Wiktionary β




Horses racing at Musselburgh Racecourse in Musselburgh, East Lothian, Scotland, UK. The phrase horses for courses alludes to the fact that a racehorse performs best on a racecourse to which it is specifically suited.

An allusion to the fact that a racehorse performs best on a racecourse to which it is specifically suited.



horses for courses
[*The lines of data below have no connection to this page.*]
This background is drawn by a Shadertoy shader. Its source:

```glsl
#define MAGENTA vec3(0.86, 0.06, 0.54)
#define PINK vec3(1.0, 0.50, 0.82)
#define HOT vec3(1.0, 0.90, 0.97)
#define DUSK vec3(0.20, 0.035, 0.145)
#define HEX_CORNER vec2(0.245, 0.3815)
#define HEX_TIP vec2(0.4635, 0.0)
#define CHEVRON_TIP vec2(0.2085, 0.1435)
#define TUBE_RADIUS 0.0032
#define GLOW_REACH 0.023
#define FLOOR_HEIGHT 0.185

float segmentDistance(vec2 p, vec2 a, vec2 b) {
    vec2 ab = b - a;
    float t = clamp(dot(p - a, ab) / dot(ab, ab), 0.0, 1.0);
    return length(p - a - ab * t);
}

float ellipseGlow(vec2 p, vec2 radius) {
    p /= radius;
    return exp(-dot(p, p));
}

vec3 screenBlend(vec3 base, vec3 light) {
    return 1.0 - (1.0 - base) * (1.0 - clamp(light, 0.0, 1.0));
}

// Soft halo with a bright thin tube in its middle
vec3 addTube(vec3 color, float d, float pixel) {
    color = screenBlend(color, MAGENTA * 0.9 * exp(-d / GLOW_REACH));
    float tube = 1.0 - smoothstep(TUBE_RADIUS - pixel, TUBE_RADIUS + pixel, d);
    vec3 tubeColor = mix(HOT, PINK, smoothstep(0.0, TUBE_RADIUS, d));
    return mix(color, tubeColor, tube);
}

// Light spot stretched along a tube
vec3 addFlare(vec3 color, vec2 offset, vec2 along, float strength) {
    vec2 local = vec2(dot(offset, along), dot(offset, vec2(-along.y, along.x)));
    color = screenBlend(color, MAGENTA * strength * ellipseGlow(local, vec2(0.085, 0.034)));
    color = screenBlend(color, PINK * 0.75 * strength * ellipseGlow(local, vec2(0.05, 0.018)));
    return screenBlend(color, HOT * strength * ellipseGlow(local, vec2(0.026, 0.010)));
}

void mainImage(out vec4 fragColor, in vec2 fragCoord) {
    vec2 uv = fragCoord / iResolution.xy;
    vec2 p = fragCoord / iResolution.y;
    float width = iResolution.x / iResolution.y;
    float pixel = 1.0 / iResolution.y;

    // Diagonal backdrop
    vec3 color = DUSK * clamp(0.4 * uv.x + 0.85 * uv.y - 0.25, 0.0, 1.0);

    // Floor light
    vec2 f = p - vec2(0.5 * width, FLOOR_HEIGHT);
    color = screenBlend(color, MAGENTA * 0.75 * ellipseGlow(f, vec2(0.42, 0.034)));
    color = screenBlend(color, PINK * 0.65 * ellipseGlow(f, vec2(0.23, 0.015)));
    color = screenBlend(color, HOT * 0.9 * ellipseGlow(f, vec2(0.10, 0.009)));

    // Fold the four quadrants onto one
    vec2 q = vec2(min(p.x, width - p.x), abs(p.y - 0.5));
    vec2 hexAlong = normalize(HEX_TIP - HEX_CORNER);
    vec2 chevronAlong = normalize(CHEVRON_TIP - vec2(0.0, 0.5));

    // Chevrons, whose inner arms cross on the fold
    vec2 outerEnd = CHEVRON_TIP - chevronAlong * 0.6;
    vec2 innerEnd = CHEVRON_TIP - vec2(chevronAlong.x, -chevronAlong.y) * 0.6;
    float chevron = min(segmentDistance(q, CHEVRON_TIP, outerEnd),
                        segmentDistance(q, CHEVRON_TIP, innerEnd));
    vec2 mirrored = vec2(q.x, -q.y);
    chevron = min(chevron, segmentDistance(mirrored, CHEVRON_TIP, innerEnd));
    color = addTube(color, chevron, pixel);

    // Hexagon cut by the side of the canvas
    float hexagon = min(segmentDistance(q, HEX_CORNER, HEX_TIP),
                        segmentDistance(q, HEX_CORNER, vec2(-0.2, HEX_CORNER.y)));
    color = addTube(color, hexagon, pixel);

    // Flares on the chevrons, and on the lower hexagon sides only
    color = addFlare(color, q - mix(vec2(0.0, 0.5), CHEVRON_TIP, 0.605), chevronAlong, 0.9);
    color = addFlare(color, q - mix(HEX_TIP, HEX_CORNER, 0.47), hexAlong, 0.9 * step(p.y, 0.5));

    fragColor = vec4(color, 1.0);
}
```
  1. (chiefly Britain, idiomatic) Different people are suited for different jobs or situations; what is fitting in one case may not be fitting in another.
    • 2003 May 14, Christopher Browne, “Bonanza time for home buyers”, in The Independent[1], London, archived from the original on 21 November 2017:
      Not long ago, a group of Thames-side penthouses went up for sale with giveaway Ducati motorbikes worth £13,000 apiece. [] "In many cases giveaways are horses for courses, the inducements matching the styles of properties being marketed," he [David Hollingworth of London and Country Mortgages] adds.
    • 2014 November 10, Helen Coffey, “What does Mick Hucknall have that other men lack?”, in The Daily Telegraph[2], London, archived from the original on 11 March 2015:
      Far be it from me to judge what anyone else finds attractive – each to their own, horses for courses, beauty is in the eye of the beholder, and any number of similar well-meaning platitudes – but no one's going to start arguing forcefully that Mick [Hucknall]'s ever been 'classically handsome'.
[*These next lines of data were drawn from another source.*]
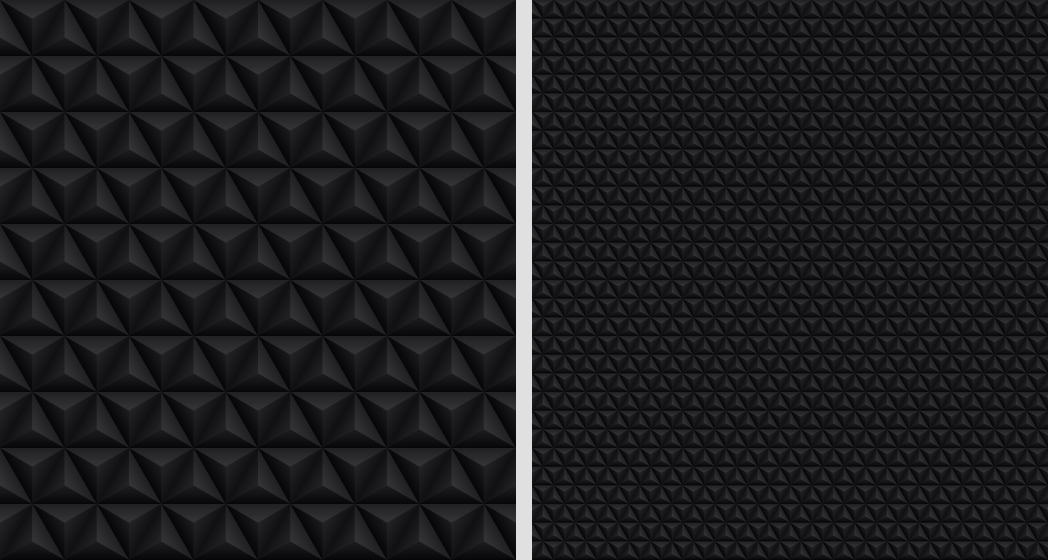
Left, the tile; right, the same tile 3 across and 3 down.
Give the GLSL for this pattern, as a Shadertoy shader.

```glsl
const vec2 REPEATS = vec2(8.0, 10.0);   // triangles across, rows down (even, so it tiles)
const int SAMPLES = 4;                  // antialiasing grid per axis
const vec3 TINT = vec3(0.0, 0.001, 0.008);

// Facet brightness in the order: base, right, left
const vec3 UP_RIM    = vec3(0.025, 0.120, 0.060);
const vec3 UP_PEAK   = vec3(0.115, 0.210, 0.140);
const vec3 DOWN_RIM  = vec3(0.125, 0.065, 0.020);
const vec3 DOWN_PEAK = vec3(0.210, 0.140, 0.110);

// Brightness of the pyramid facet under a point given in cell units
float facetShade(vec2 p) {
    float row = floor(p.y);
    float y = p.y - row;
    float x = p.x + 0.5 * mod(row + 1.0, 2.0);

    // Upward triangles peak at whole x, downward ones lie between them
    float upX = fract(x + 0.5) - 0.5;
    float downX = fract(x) - 0.5;
    bool isUp = abs(upX) < 0.5 * (1.0 - y);
    float height = isUp ? y : 1.0 - y;
    float across = isUp ? upX : downX;

    // Barycentric distances to the base, right and left edges
    float halfWidth = 0.5 * (1.0 - height);
    vec3 edge = vec3(height, halfWidth - across, halfWidth + across);
    float nearest = min(edge.x, min(edge.y, edge.z));

    // The nearest edge picks the facet; it brightens toward the peak
    vec3 shade = mix(isUp ? UP_RIM : DOWN_RIM, isUp ? UP_PEAK : DOWN_PEAK, 3.0 * nearest);
    return nearest == edge.x ? shade.x : (nearest == edge.y ? shade.y : shade.z);
}

void mainImage(out vec4 fragColor, in vec2 fragCoord) {
    // Average a grid of samples across the pixel
    float total = 0.0;
    for (int j = 0; j < SAMPLES; j++) {
        for (int i = 0; i < SAMPLES; i++) {
            vec2 offset = (vec2(i, j) + 0.5) / float(SAMPLES) - 0.5;
            total += facetShade((fragCoord + offset) / iResolution.xy * REPEATS);
        }
    }
    float shade = total / float(SAMPLES * SAMPLES);
    fragColor = vec4(vec3(shade) + TINT, 1.0);
}
```
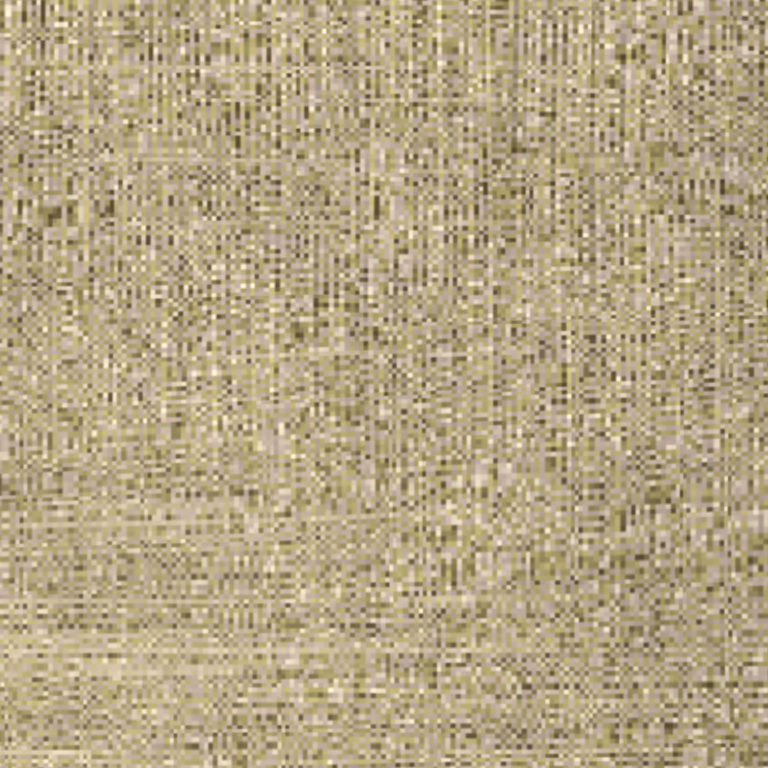
Reproduce this texture procedurally as a WebGL 1 fragment shader.

```glsl
precision highp float;
uniform vec2 u_resolution;

const vec3 PINK_BEIGE = vec3(0.725, 0.65, 0.60);
const vec3 CREAM = vec3(0.93, 0.88, 0.78);
const vec3 YELLOW_OLIVE = vec3(0.735, 0.69, 0.455);
const vec3 DARK_GAP = vec3(0.37, 0.31, 0.20);
const vec3 SLUB_LIGHT = vec3(0.85, 0.79, 0.68);
const float THREADS = 156.0;      // threads across the canvas
const float EDGE_SOFTNESS = 0.38; // half width of the blend between crossings
const float THREAD_VARIATION = 0.13;
const float LINE_CONTRAST = 0.09; // alternation of neighbouring threads
const float SHIFT_SHARE = 0.22;   // share of thread runs that slip by one
const float THREAD_DRIFT = 1.1;   // uneven spacing, in threads
const float PATCH_VARIATION = 0.11;
const float SIDE_SHADE = 0.06;
const float WEFT_TILT = 0.035;
const float WOBBLE = 0.004;

float hash(vec2 p) {
  vec3 q = fract(p.xyx * 0.1031);
  q += dot(q, q.yzx + 33.33);
  return fract((q.x + q.y) * q.z);
}

float noise(vec2 p) {
  vec2 i = floor(p);
  vec2 f = fract(p);
  f = f * f * (3.0 - 2.0 * f);
  return mix(mix(hash(i), hash(i + vec2(1.0, 0.0)), f.x),
             mix(hash(i + vec2(0.0, 1.0)), hash(i + 1.0), f.x), f.y);
}

// Tone of one thread along its length, from long and short runs
float threadTone(float thread, float along) {
  return 0.45 * noise(vec2(thread * 7.0, along * 4.0))
       + 0.55 * noise(vec2(thread * 7.0 + 3.0, along * 19.0));
}

// One where a run of the thread slips against its neighbours
float threadShift(float thread, float along) {
  float run = floor(along * 9.0 + hash(vec2(thread, 57.0)));
  return step(1.0 - SHIFT_SHARE, hash(vec2(thread, run + 151.0)));
}

// Colour of one crossing, where either the warp or the weft lies on top
vec3 crossing(vec2 cell) {
  vec2 at = cell / THREADS;
  float column = threadTone(cell.x, at.y);
  float row = threadTone(cell.y + 500.0, at.x);

  // Columns lead at the top, rows lead at the lower left
  float upright = smoothstep(0.15, 0.7, at.y + 0.25 * at.x);
  float level = 1.1 - 0.65 * upright;
  float columnLine = mod(cell.x, 2.0) - 0.5;
  float rowLine = mod(cell.y, 2.0) - 0.5;

  float shift = threadShift(cell.x, at.y) + threadShift(cell.y + 500.0, at.x);
  float warpOnTop = mod(cell.x + cell.y + shift, 2.0);
  if (hash(cell + 301.0) > 0.92) warpOnTop = 1.0 - warpOnTop;

  // Dark gaps gather along single threads
  float grain = hash(cell + 17.0);
  float gather = 1.0 + upright * (1.3 * (column - 0.5) + 0.7 * columnLine)
               + level * (1.0 * (row - 0.5) + 0.5 * rowLine);
  float gap = clamp((0.10 + 0.74 * grain * grain) * gather, 0.0, 1.0);
  vec3 weft = mix(PINK_BEIGE, CREAM, grain * grain * grain);
  vec3 warp = mix(YELLOW_OLIVE, DARK_GAP, gap);
  float flatWeft = (1.0 - smoothstep(0.1, 0.65, at.x))
                 * (1.0 - smoothstep(0.3, 0.65, at.y));
  vec3 color = mix(weft, warp, warpOnTop);
  color = mix(color, 0.5 * (PINK_BEIGE + YELLOW_OLIVE), 0.03 + 0.18 * flatWeft);

  // Uneven thread thickness along both directions
  float columnWeight = 0.45 + 0.75 * upright;
  color *= 1.0 + THREAD_VARIATION
         * ((0.5 - column) * columnWeight + (0.5 - row) * level)
         - LINE_CONTRAST * (columnLine * upright + rowLine * level * 0.8);

  // Light slubs in the weft, mostly on the left
  float slubRow = step(0.91, hash(vec2(cell.y, 411.0)));
  float slubRun = smoothstep(0.45, 0.75, noise(vec2(at.x * 5.0, cell.y * 3.0)));
  float slub = slubRow * slubRun * (1.0 - 0.8 * smoothstep(0.25, 0.9, at.x));
  color = mix(color, SLUB_LIGHT, 0.55 * slub);

  // Dark runs in the warp, mostly at the upper right
  float darkColumn = step(0.82, hash(vec2(cell.x, 733.0)));
  float darkRun = smoothstep(0.4, 0.75, noise(vec2(cell.x * 3.0, at.y * 8.0)));
  float upperRight = smoothstep(0.35, 0.8, at.y) * smoothstep(0.0, 0.8, at.x);
  return color * (1.0 - 0.12 * darkColumn * darkRun * upperRight);
}

void main() {
  vec2 uv = gl_FragCoord.xy / u_resolution;

  // Gentle distortion of the cloth
  float bend = (uv.y - 0.43) / 0.2;
  vec2 cloth = uv;
  cloth.y -= WEFT_TILT * uv.x * exp(-bend * bend);
  cloth += WOBBLE * (vec2(noise(uv * 4.0 + 5.0), noise(uv * 5.0 + 40.0)) - 0.5);

  // Threads of uneven width, then a soft blend of the four nearest crossings
  vec2 grid = cloth * THREADS;
  grid += THREAD_DRIFT * vec2(noise(vec2(cloth.x * 50.0, cloth.y * 3.0)),
                              noise(vec2(cloth.x * 3.0, cloth.y * 50.0 + 60.0)));
  vec2 cell = floor(grid);
  vec2 blend = smoothstep(0.5 - EDGE_SOFTNESS, 0.5 + EDGE_SOFTNESS, fract(grid));
  vec3 below = mix(crossing(cell), crossing(cell + vec2(1.0, 0.0)), blend.x);
  vec3 above = mix(crossing(cell + vec2(0.0, 1.0)), crossing(cell + 1.0), blend.x);
  vec3 color = mix(below, above, blend.y);

  // Broad folds and shade toward the right
  float patches = 0.6 * noise(uv * vec2(5.0, 4.0) + 8.0) + 0.4 * noise(uv * 13.0);
  color *= 1.02 + PATCH_VARIATION * (patches - 0.5) - SIDE_SHADE * (uv.x - 0.45);

  gl_FragColor = vec4(clamp(color, 0.0, 1.0), 1.0);
}
```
horses for courses pl (plural only)

  1. (chiefly Britain, idiomatic) The practice of choosing the best person for a particular job, the best response for a situation, or the best means to achieve a specific end.
    • 2002 March 13, Sarah Left, “Email beats snail mail for residential use”, in The Guardian[3], London, archived from the original on 5 March 2016:
      Emailed greeting cards and digital photos may be more acceptable now, but are not a substitute for the post on every occasion. "People will still want to pour their heart out in letter or want that special photo of a grandchild. It's horses for courses," he [Alki Manias of NetValue] said.
    • 2013 January 12, Ivan Hewett, “John Zorn: Master of all styles and none”, in The Daily Telegraph[4], London, archived from the original on 15 March 2016:
      However intense music becomes, there's always a limit to how far it can go. And that limit is marked out by its genre or style. [] It's an age-old rule, this insistence on "horses for courses", but in the modern era many musicians have become impatient with it. They dream of a music that knows no limits, which can do everything, all at once.
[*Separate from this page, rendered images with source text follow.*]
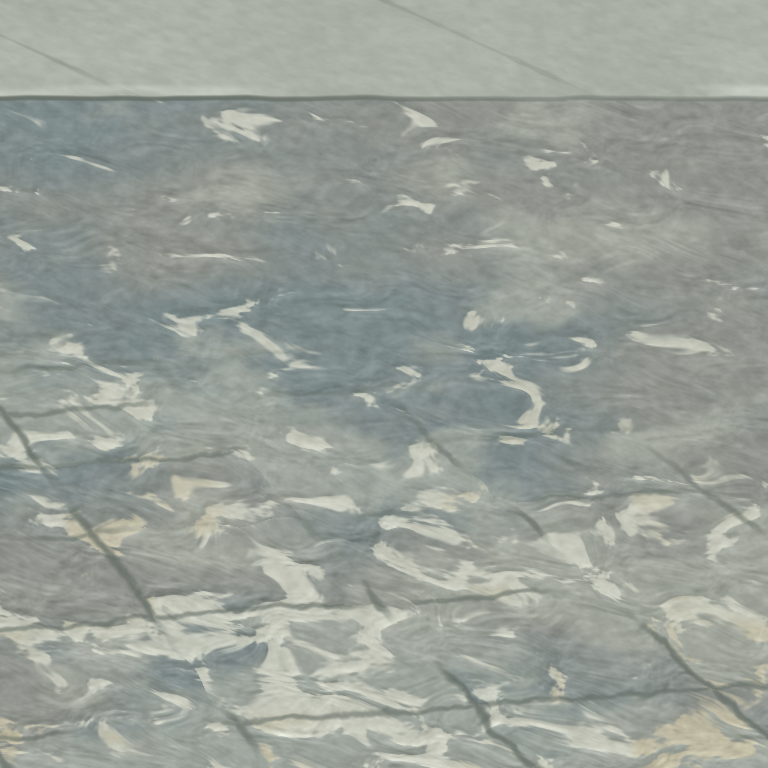
Write a Shadertoy shader that draws this texture.

```glsl
// Weathered slate paving seen at a slant, below a smooth pale concrete kerb.
// Joints follow a perspective grid; anisotropic fbm gives the worn patches,
// the chipped pale flakes and the fine relief on the stone.

const vec3 KERB       = vec3(0.675, 0.695, 0.655);
const vec3 SLATE_BLUE = vec3(0.495, 0.545, 0.545);
const vec3 SLATE_WARM = vec3(0.565, 0.580, 0.555);
const vec3 WORN       = vec3(0.655, 0.675, 0.635);
const vec3 FLAKE      = vec3(0.790, 0.800, 0.745);
const vec3 OCHRE      = vec3(0.740, 0.690, 0.560);
const vec3 JOINT      = vec3(0.390, 0.425, 0.395);

const float KERB_EDGE   = 0.128;  // distance of the kerb edge from the top
const float ROW_HORIZON = 0.277;  // where the rows of joints converge
const float ROW_RATIO   = 1.27;   // growth of each row toward the viewer
const float JOINT_WIDTH = 0.0035;
const float FLAKE_TILT  = 0.16;   // downward slant of the flakes
const float RELIEF      = 0.40;
const float GRAIN       = 0.055;

float hash(vec2 p) {
    vec3 q = fract(p.xyx * vec3(0.1031, 0.1030, 0.0973));
    q += dot(q, q.yzx + 33.33);
    return fract((q.x + q.y) * q.z);
}

float noise(vec2 p) {
    vec2 i = floor(p), f = fract(p);
    f = f * f * (3.0 - 2.0 * f);
    return mix(mix(hash(i), hash(i + vec2(1, 0)), f.x),
               mix(hash(i + vec2(0, 1)), hash(i + vec2(1, 1)), f.x), f.y);
}

float fbm(vec2 p) {
    float sum = 0.0, amp = 0.533;
    for (int i = 0; i < 4; i++) {
        sum += amp * noise(p);
        p = mat2(0.96, 0.28, -0.28, 0.96) * p * 2.03 + 17.3;
        amp *= 0.5;
    }
    return sum;
}

// Height of the chipped surface: short ragged strokes, wider than tall
float chips(vec2 p) {
    vec2 q = vec2(p.x, p.y - FLAKE_TILT * p.x) * vec2(19.0, 42.0);
    q += 1.6 * (vec2(noise(q * 0.7), noise(q * 0.7 + 41.0)) - 0.5);
    return fbm(q + 60.0);
}

// Perspective grid: x counts the slanting columns, y the rows
vec2 slabGrid(vec2 p) {
    float y = p.y - 0.64;
    float column = (p.x - 0.08 - 0.75 * y) / (0.28 + 0.18 * y);
    float row = max(p.y + 0.07 * p.x - ROW_HORIZON, 0.03);
    return vec2(column, log(row / 0.426) / log(ROW_RATIO));
}

// Distances to the nearest column joint and row joint
vec2 jointDistance(vec2 p, vec2 grid) {
    vec2 d = abs(fract(grid + 0.5) - 0.5);
    float row = max(p.y + 0.07 * p.x - ROW_HORIZON, 0.03);
    return d * vec2(0.73 * (0.28 + 0.18 * (p.y - 0.64)), row * log(ROW_RATIO));
}

vec3 kerb(vec2 p) {
    vec3 col = KERB + 0.05 * (fbm(p * vec2(5.0, 14.0)) - 0.5);
    col += 0.07 * (fbm(vec2(p.x, p.y - 0.2 * p.x) * vec2(60.0, 130.0)) - 0.5);
    float crack = abs(fract((p.x - 2.2 * p.y + 0.1) / 0.6 + 0.5) - 0.5) * 0.25;
    crack += 0.004 * (noise(p * 40.0) - 0.5);
    col -= 0.09 * (1.0 - smoothstep(0.0, 0.004, abs(crack))) * noise(p * 13.0);
    float lip = smoothstep(0.012, 0.002, abs(p.y - KERB_EDGE + 0.009));
    return col + 0.09 * lip * smoothstep(0.45, 0.75, noise(p * vec2(7.0, 30.0)));
}

vec3 paving(vec2 p) {
    vec2 wobble = vec2(fbm(p * 22.0), fbm(p * 22.0 + 50.0)) - 0.5;
    vec2 jp = p + 0.022 * wobble;
    vec2 grid = slabGrid(jp);
    float nearness = smoothstep(0.30, 0.95, p.y - 0.16 * (p.x - 0.5));
    float jointed = smoothstep(0.36, 0.66, p.y - 0.20 * (p.x - 0.4));
    float slab = (hash(floor(grid) + 9.0) - 0.5) * jointed;

    // Bluish and warm stone, then broad worn areas
    float tint = fbm(p * vec2(3.2, 6.5) + 4.0);
    vec3 col = mix(SLATE_WARM, SLATE_BLUE, smoothstep(0.33, 0.67, tint));
    float patchy = fbm(p * vec2(7.0, 13.0) + 21.0);
    float worn = smoothstep(0.46, 0.70, patchy + 0.27 * nearness - 0.07 + 0.20 * slab);
    col = mix(col, WORN, 0.75 * worn);

    // Joints: broken dark lines with chipped pale shoulders
    vec2 d = jointDistance(jp, grid);
    vec2 broken = vec2(smoothstep(0.25, 0.55, noise(p * 11.0 + 3.0)),
                       smoothstep(0.30, 0.60, noise(p * vec2(8.0, 14.0) + 30.0)));
    vec2 dark = (1.0 - smoothstep(vec2(0.3, 0.2) * JOINT_WIDTH,
                                  vec2(2.2, 1.6) * JOINT_WIDTH, d)) * broken;
    float joint = max(dark.x, 0.8 * dark.y) * jointed;
    float shoulder = jointed * (1.0 - smoothstep(0.004, 0.028, min(d.x, d.y)));

    // Flakes cluster, and thicken toward the viewer
    float h = chips(p);
    float cluster = fbm(p * vec2(6.0, 9.0) + 70.0) - 0.5;
    float level = 0.705 - 0.125 * nearness - 0.20 * cluster
                - 0.10 * slab - 0.05 * shoulder;
    float flake = smoothstep(level - 0.025, level + 0.085, h);
    float stain = smoothstep(0.56, 0.74, noise(p * 8.0 + 90.0) + 0.12 * shoulder);
    col = mix(col, mix(FLAKE, OCHRE, 0.6 * stain * nearness), 0.88 * flake);

    // Slanted light on the relief, and fine streaky grain
    col += RELIEF * (h - chips(p + vec2(0.0025, 0.0035))) * mix(0.55, 1.0, nearness);
    col += GRAIN * (fbm(vec2(p.x + p.y, p.y - 0.5 * p.x) * vec2(55.0, 100.0)) - 0.5) * 2.0;
    return mix(col, JOINT, 0.72 * joint);
}

void mainImage(out vec4 fragColor, in vec2 fragCoord) {
    vec2 p = fragCoord / iResolution.y;
    p.y = 1.0 - p.y;
    float edge = p.y - KERB_EDGE + 0.003 * (noise(p * 25.0) - 0.5);
    vec3 col = mix(kerb(p), paving(p), smoothstep(-0.002, 0.002, edge));
    float gap = 1.0 - smoothstep(0.001, 0.005, abs(edge));
    col = mix(col, JOINT, gap * mix(0.85, 0.45, smoothstep(0.2, 0.8, p.x)));
    fragColor = vec4(clamp(col, 0.0, 1.0), 1.0);
}
```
Usage notesEdit

Although this term is, strictly, a noun phrase, it is often used as if it were a sentence expressing a proverb.

The term is widely used in the foreign-language translation industry, where a translator is selected for a job not solely based on his or her fluency in a language, but also based on knowledge of the subject matter.

Alternative formsEdit

See alsoEdit

Further readingEdit